| EXERCISE DETAILS |
A word-for-word restatement of all the records is the required answer.
========================================================================
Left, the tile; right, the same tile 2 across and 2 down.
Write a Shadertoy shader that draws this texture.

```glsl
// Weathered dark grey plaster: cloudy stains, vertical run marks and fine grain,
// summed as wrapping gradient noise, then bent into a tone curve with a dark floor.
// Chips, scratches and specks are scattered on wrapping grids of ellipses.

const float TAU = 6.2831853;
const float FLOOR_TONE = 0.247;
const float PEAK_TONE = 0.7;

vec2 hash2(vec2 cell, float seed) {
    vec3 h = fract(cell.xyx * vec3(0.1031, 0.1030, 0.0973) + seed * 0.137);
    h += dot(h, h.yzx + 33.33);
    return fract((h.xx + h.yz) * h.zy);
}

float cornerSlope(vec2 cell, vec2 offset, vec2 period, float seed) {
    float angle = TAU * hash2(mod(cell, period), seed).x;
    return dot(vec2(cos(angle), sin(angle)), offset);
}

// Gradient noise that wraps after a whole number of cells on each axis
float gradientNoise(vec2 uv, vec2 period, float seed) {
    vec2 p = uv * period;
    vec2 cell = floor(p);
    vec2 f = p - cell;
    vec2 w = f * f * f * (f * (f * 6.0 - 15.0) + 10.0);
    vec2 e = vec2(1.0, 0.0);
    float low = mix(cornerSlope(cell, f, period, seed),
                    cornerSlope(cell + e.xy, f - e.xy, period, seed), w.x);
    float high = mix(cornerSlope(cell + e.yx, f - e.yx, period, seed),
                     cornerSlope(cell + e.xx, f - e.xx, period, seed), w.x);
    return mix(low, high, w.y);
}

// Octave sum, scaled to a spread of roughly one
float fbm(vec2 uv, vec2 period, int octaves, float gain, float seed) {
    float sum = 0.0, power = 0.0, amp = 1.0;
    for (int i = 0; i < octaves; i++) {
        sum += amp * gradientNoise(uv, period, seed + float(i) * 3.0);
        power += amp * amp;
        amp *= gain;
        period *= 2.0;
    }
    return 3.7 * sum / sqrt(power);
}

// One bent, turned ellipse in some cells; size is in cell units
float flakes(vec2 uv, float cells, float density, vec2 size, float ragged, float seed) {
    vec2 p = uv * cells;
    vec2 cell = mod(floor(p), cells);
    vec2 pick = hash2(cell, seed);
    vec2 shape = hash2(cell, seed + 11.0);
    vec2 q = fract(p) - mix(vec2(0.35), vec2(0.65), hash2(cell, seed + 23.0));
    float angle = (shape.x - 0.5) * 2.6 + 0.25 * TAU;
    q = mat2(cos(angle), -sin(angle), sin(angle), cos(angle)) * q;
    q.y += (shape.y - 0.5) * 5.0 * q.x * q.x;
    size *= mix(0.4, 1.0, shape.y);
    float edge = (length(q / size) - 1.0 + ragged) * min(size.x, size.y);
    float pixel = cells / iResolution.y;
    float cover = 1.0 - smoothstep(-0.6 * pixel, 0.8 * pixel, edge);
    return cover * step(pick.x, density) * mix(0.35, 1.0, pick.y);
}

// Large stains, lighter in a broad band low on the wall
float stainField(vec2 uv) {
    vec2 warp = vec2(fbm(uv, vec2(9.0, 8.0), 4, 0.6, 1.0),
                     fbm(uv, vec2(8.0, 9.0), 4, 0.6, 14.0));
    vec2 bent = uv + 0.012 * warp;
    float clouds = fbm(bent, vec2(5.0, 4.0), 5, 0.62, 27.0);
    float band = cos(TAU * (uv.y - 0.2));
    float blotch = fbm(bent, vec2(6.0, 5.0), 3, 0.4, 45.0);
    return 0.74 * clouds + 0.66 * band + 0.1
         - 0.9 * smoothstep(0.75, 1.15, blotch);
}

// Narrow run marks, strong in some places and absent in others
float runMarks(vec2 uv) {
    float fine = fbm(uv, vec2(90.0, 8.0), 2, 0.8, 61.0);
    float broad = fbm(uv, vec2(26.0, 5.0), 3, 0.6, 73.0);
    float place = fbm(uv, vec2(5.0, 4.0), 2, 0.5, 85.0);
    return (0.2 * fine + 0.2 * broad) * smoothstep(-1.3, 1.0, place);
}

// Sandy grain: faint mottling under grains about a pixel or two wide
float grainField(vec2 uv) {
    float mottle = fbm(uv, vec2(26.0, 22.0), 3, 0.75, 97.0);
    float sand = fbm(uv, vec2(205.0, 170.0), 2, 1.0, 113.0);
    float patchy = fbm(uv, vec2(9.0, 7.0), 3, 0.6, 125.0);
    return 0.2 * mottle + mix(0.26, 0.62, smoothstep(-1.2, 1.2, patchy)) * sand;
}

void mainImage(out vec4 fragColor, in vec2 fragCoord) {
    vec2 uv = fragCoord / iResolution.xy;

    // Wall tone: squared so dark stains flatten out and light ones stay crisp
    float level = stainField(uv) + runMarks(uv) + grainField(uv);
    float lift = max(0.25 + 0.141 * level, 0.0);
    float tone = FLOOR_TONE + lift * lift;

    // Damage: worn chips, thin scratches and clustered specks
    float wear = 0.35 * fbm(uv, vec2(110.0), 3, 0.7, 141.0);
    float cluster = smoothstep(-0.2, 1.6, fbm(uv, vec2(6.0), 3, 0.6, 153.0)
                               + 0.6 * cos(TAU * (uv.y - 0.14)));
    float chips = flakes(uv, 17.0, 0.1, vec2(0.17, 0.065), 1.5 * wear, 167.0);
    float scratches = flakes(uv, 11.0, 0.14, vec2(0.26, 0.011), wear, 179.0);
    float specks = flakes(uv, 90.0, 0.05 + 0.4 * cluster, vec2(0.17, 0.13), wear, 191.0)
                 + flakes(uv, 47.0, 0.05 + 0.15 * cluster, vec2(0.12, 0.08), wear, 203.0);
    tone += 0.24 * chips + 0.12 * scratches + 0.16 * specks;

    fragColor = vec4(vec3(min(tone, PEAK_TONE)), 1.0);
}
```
========================================================================
| EXERCISE SOLUTION |
Left, the tile; right, the same tile 2 across and 2 down.
Write a Shadertoy shader that draws this texture.

```glsl
// Weathered dark grey plaster: cloudy stains, vertical run marks and fine grain,
// summed as wrapping gradient noise, then bent into a tone curve with a dark floor.
// Chips, scratches and specks are scattered on wrapping grids of ellipses.

const float TAU = 6.2831853;
const float FLOOR_TONE = 0.247;
const float PEAK_TONE = 0.7;

vec2 hash2(vec2 cell, float seed) {
    vec3 h = fract(cell.xyx * vec3(0.1031, 0.1030, 0.0973) + seed * 0.137);
    h += dot(h, h.yzx + 33.33);
    return fract((h.xx + h.yz) * h.zy);
}

float cornerSlope(vec2 cell, vec2 offset, vec2 period, float seed) {
    float angle = TAU * hash2(mod(cell, period), seed).x;
    return dot(vec2(cos(angle), sin(angle)), offset);
}

// Gradient noise that wraps after a whole number of cells on each axis
float gradientNoise(vec2 uv, vec2 period, float seed) {
    vec2 p = uv * period;
    vec2 cell = floor(p);
    vec2 f = p - cell;
    vec2 w = f * f * f * (f * (f * 6.0 - 15.0) + 10.0);
    vec2 e = vec2(1.0, 0.0);
    float low = mix(cornerSlope(cell, f, period, seed),
                    cornerSlope(cell + e.xy, f - e.xy, period, seed), w.x);
    float high = mix(cornerSlope(cell + e.yx, f - e.yx, period, seed),
                     cornerSlope(cell + e.xx, f - e.xx, period, seed), w.x);
    return mix(low, high, w.y);
}

// Octave sum, scaled to a spread of roughly one
float fbm(vec2 uv, vec2 period, int octaves, float gain, float seed) {
    float sum = 0.0, power = 0.0, amp = 1.0;
    for (int i = 0; i < octaves; i++) {
        sum += amp * gradientNoise(uv, period, seed + float(i) * 3.0);
        power += amp * amp;
        amp *= gain;
        period *= 2.0;
    }
    return 3.7 * sum / sqrt(power);
}

// One bent, turned ellipse in some cells; size is in cell units
float flakes(vec2 uv, float cells, float density, vec2 size, float ragged, float seed) {
    vec2 p = uv * cells;
    vec2 cell = mod(floor(p), cells);
    vec2 pick = hash2(cell, seed);
    vec2 shape = hash2(cell, seed + 11.0);
    vec2 q = fract(p) - mix(vec2(0.35), vec2(0.65), hash2(cell, seed + 23.0));
    float angle = (shape.x - 0.5) * 2.6 + 0.25 * TAU;
    q = mat2(cos(angle), -sin(angle), sin(angle), cos(angle)) * q;
    q.y += (shape.y - 0.5) * 5.0 * q.x * q.x;
    size *= mix(0.4, 1.0, shape.y);
    float edge = (length(q / size) - 1.0 + ragged) * min(size.x, size.y);
    float pixel = cells / iResolution.y;
    float cover = 1.0 - smoothstep(-0.6 * pixel, 0.8 * pixel, edge);
    return cover * step(pick.x, density) * mix(0.35, 1.0, pick.y);
}

// Large stains, lighter in a broad band low on the wall
float stainField(vec2 uv) {
    vec2 warp = vec2(fbm(uv, vec2(9.0, 8.0), 4, 0.6, 1.0),
                     fbm(uv, vec2(8.0, 9.0), 4, 0.6, 14.0));
    vec2 bent = uv + 0.012 * warp;
    float clouds = fbm(bent, vec2(5.0, 4.0), 5, 0.62, 27.0);
    float band = cos(TAU * (uv.y - 0.2));
    float blotch = fbm(bent, vec2(6.0, 5.0), 3, 0.4, 45.0);
    return 0.74 * clouds + 0.66 * band + 0.1
         - 0.9 * smoothstep(0.75, 1.15, blotch);
}

// Narrow run marks, strong in some places and absent in others
float runMarks(vec2 uv) {
    float fine = fbm(uv, vec2(90.0, 8.0), 2, 0.8, 61.0);
    float broad = fbm(uv, vec2(26.0, 5.0), 3, 0.6, 73.0);
    float place = fbm(uv, vec2(5.0, 4.0), 2, 0.5, 85.0);
    return (0.2 * fine + 0.2 * broad) * smoothstep(-1.3, 1.0, place);
}

// Sandy grain: faint mottling under grains about a pixel or two wide
float grainField(vec2 uv) {
    float mottle = fbm(uv, vec2(26.0, 22.0), 3, 0.75, 97.0);
    float sand = fbm(uv, vec2(205.0, 170.0), 2, 1.0, 113.0);
    float patchy = fbm(uv, vec2(9.0, 7.0), 3, 0.6, 125.0);
    return 0.2 * mottle + mix(0.26, 0.62, smoothstep(-1.2, 1.2, patchy)) * sand;
}

void mainImage(out vec4 fragColor, in vec2 fragCoord) {
    vec2 uv = fragCoord / iResolution.xy;

    // Wall tone: squared so dark stains flatten out and light ones stay crisp
    float level = stainField(uv) + runMarks(uv) + grainField(uv);
    float lift = max(0.25 + 0.141 * level, 0.0);
    float tone = FLOOR_TONE + lift * lift;

    // Damage: worn chips, thin scratches and clustered specks
    float wear = 0.35 * fbm(uv, vec2(110.0), 3, 0.7, 141.0);
    float cluster = smoothstep(-0.2, 1.6, fbm(uv, vec2(6.0), 3, 0.6, 153.0)
                               + 0.6 * cos(TAU * (uv.y - 0.14)));
    float chips = flakes(uv, 17.0, 0.1, vec2(0.17, 0.065), 1.5 * wear, 167.0);
    float scratches = flakes(uv, 11.0, 0.14, vec2(0.26, 0.011), wear, 179.0);
    float specks = flakes(uv, 90.0, 0.05 + 0.4 * cluster, vec2(0.17, 0.13), wear, 191.0)
                 + flakes(uv, 47.0, 0.05 + 0.15 * cluster, vec2(0.12, 0.08), wear, 203.0);
    tone += 0.24 * chips + 0.12 * scratches + 0.16 * specks;

    fragColor = vec4(vec3(min(tone, PEAK_TONE)), 1.0);
}
```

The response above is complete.